    100. 100. Some student resistance to student inquiry; disruption of school culture of learning<br />Some students fell behind and experienced difficulty keeping up due to absences caused by a major virus outbreak in our school during October<br />Time for me to actively reflect and compose those reflections on my blog<br />October-November 2009 Challenges<br />
    101. 101. november-december 2009: <br />synthesizing ideas with presentation zen<br />
    102. 102. Presentation zen<br />Digital citizenship<br />Creative Commons<br />November-December 2009 <br />
    103. 103. create conversations about digital citizenship and ethical use of information<br />1.3.3 follow ethical and legal guidelines in gathering and using information <br />
    104. 104.
    105. 105.
    106. 106.
    107. 107.
    108. 108.
    109. 109. Student Reflections on Presentation Zen<br />“I like that I cannot rely on my slides as much.  It requires me to actually learn what my project is about and not just copy and paste a whole paragraph into my power point then read it right off the slide when I am presenting.  I felt that I was more connected to the class while presenting and I really liked that, it made me feel better about myself while I was actually up in front of the class.”<br />
    110. 110. Student Reflections on Presentation Zen<br />“I like the whole “simple picture, simple text” concept. I think this method actually gets the presented message across to the audience more powerfully and emotionally than busy, chaotic slides. This method also forces the presenter to present to the AUDIENCE and talk from what he/she knows rather than look at the slides and read right off of the slide with no communication to the audience.”<br />
    111. 111. Student Reflections on Presentation Zen<br />“I like it SO much more. You feel so much more comfortable and relaxed when you can just look at your audience instead of reading bullets off a power point.  Thank you to Mrs. Lester and Mrs. Hamilton.
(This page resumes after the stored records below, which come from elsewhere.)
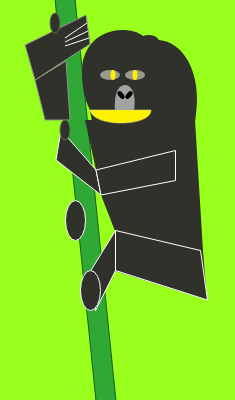
<!DOCTYPE html>
<html lang="en">
<head>
<meta charset="utf-8">
<title>Climbing ape</title>
<style>
:root {
  --lime: #99ff1c;
  --stem: #2fa836;
  --stem-edge: #17601c;
  --fur: #31312c;
  --line: #ffffff;
  --soft-line: #8f9488;
  --grey: #a3a3a3;
  --eye: #999990;
  --yellow: #fff200;
}
html, body { margin: 0; overflow: hidden; background: var(--lime); }
svg { display: block; width: 235px; height: 400px; }
.background { fill: var(--lime); }
.stem { fill: var(--stem); stroke: var(--stem-edge); }
.fur { fill: var(--fur); }
.limb { fill: var(--fur); stroke: var(--line); }
.arm { fill: var(--fur); stroke: var(--soft-line); }
.thumb { fill: var(--fur); stroke: #5f6b50; }
.fingers { stroke: var(--line); fill: none; }
.eye { fill: var(--eye); }
.pupil, .mouth { fill: var(--yellow); }
.mouth { stroke: #d8d870; stroke-width: .6; }
.nose { fill: var(--grey); }
.nostril { fill: #000; }
</style>
</head>
<body>
<svg viewBox="0 0 235 400" role="img" aria-label="A dark ape climbing a green stem">
  <rect class="background" width="235" height="400"/>
  <polygon class="stem" points="55,-1 75,-1 116,401 96,401"/>

  <g id="body" class="fur">
    <path d="M85 120H195L203 251L207 300L115 271V231L101 195L96 170Z"/>
    <path d="M90 110C84 98 82 86 82 71C82 46 100 30 122 30C131 30 138 32 143 36C149 34 156 35 159 40C182 42 197 68 197 98C197 107 196 114 195 122H92Z"/>
  </g>

  <g id="raised-arm">
    <polygon class="arm" points="35,80 66,61 70,120 45,120"/>
    <polygon class="arm" points="25,45 86,15 90,44 35,80"/>
    <path class="fingers" d="M65 38L87 23M65 42L88 31M65 46L89 38"/>
    <ellipse class="thumb" cx="55" cy="23" rx="5" ry="10"/>
  </g>

  <g id="face">
    <ellipse class="eye" cx="110" cy="75" rx="10" ry="5"/>
    <ellipse class="eye" cx="135" cy="75" rx="10" ry="5"/>
    <ellipse class="pupil" cx="113" cy="75" rx="2.5" ry="5"/>
    <ellipse class="pupil" cx="135" cy="75" rx="2.5" ry="5"/>
    <path class="mouth" d="M90 110H151C151 118 138 123 121 123C104 123 92 118 90 110Z"/>
    <path class="nose" d="M115 110C114 97 117 85 125 85C133 85 136 97 134 110Z"/>
    <ellipse class="nostril" cx="121" cy="95" rx="2.5" ry="4.5" transform="rotate(-40 121 95)"/>
    <ellipse class="nostril" cx="129" cy="95" rx="2.5" ry="4.5" transform="rotate(40 129 95)"/>
  </g>

  <g id="lower-arm">
    <polygon class="limb" points="61,130 96,170 101,195 56,160"/>
    <polygon class="limb" points="96,170 175.5,150.5 175.5,180.5 101,195"/>
    <ellipse class="thumb" cx="65" cy="130" rx="5" ry="10"/>
  </g>

  <g id="legs">
    <ellipse class="limb" cx="75.500" cy="220.500" rx="10" ry="20"/>
    <polygon class="limb" points="115.500,230.500 200.500,250.500 207.500,300 115.500,270.500"/>
    <polygon class="limb" points="115.500,230.500 115.500,270.500 95.500,310.500 90.500,271"/>
    <ellipse class="limb" cx="90.500" cy="290.500" rx="10" ry="20"/>
  </g>
</svg>
</body>
</html>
I know that my grade does not match with how much I have learned. Even though my grade isn’t what I would hoped it to be, the learning I have received will be with me forever, and for that I am strongly appreciative.”<br />
    112. 112. Students embraced the principles and concepts of presentation zen<br />Students overcame their fears of public speaking<br />Students wondered if we could continue learning in this kind of environment<br />Assessment sometimes feels murky<br />November-December 2009 Observations/Reflections<br />
    113. 113.
    114. 114. what have I learned?<br />
    115. 115. it takes time to grow a learning environment and learners rooted in <br />connectivism and participatory culture<br />
    116. 116. baby steps are OK<br />
    117. 117. anticipate some pushback<br />
    118. 118. embrace messy learning<br />
    119. 119. collaboration, teamwork, and the power of your own personal learning network inspire innovation and risk taking <br />
    120. 120.
    121. 121. future directions<br />
    122. 122. help students plug into an expanded menu of information sources <br />
    123. 123. continue to nurture and scaffold metacognition and critical thinking as we expand our definition of information literacy<br />
    124. 124. help students forge their own paths for learning<br />Image used under a CC license from<br />
    125. 125.
    126. 126.
    127. 127. filter selectively to cultivate their interests and passions for lifelong learning<br />Image used under a CC license from<br />
    128. 128. expand our students’ universe<br />cc licensed photo by<br />
    129. 129. contact information<br /><br /><br /><br />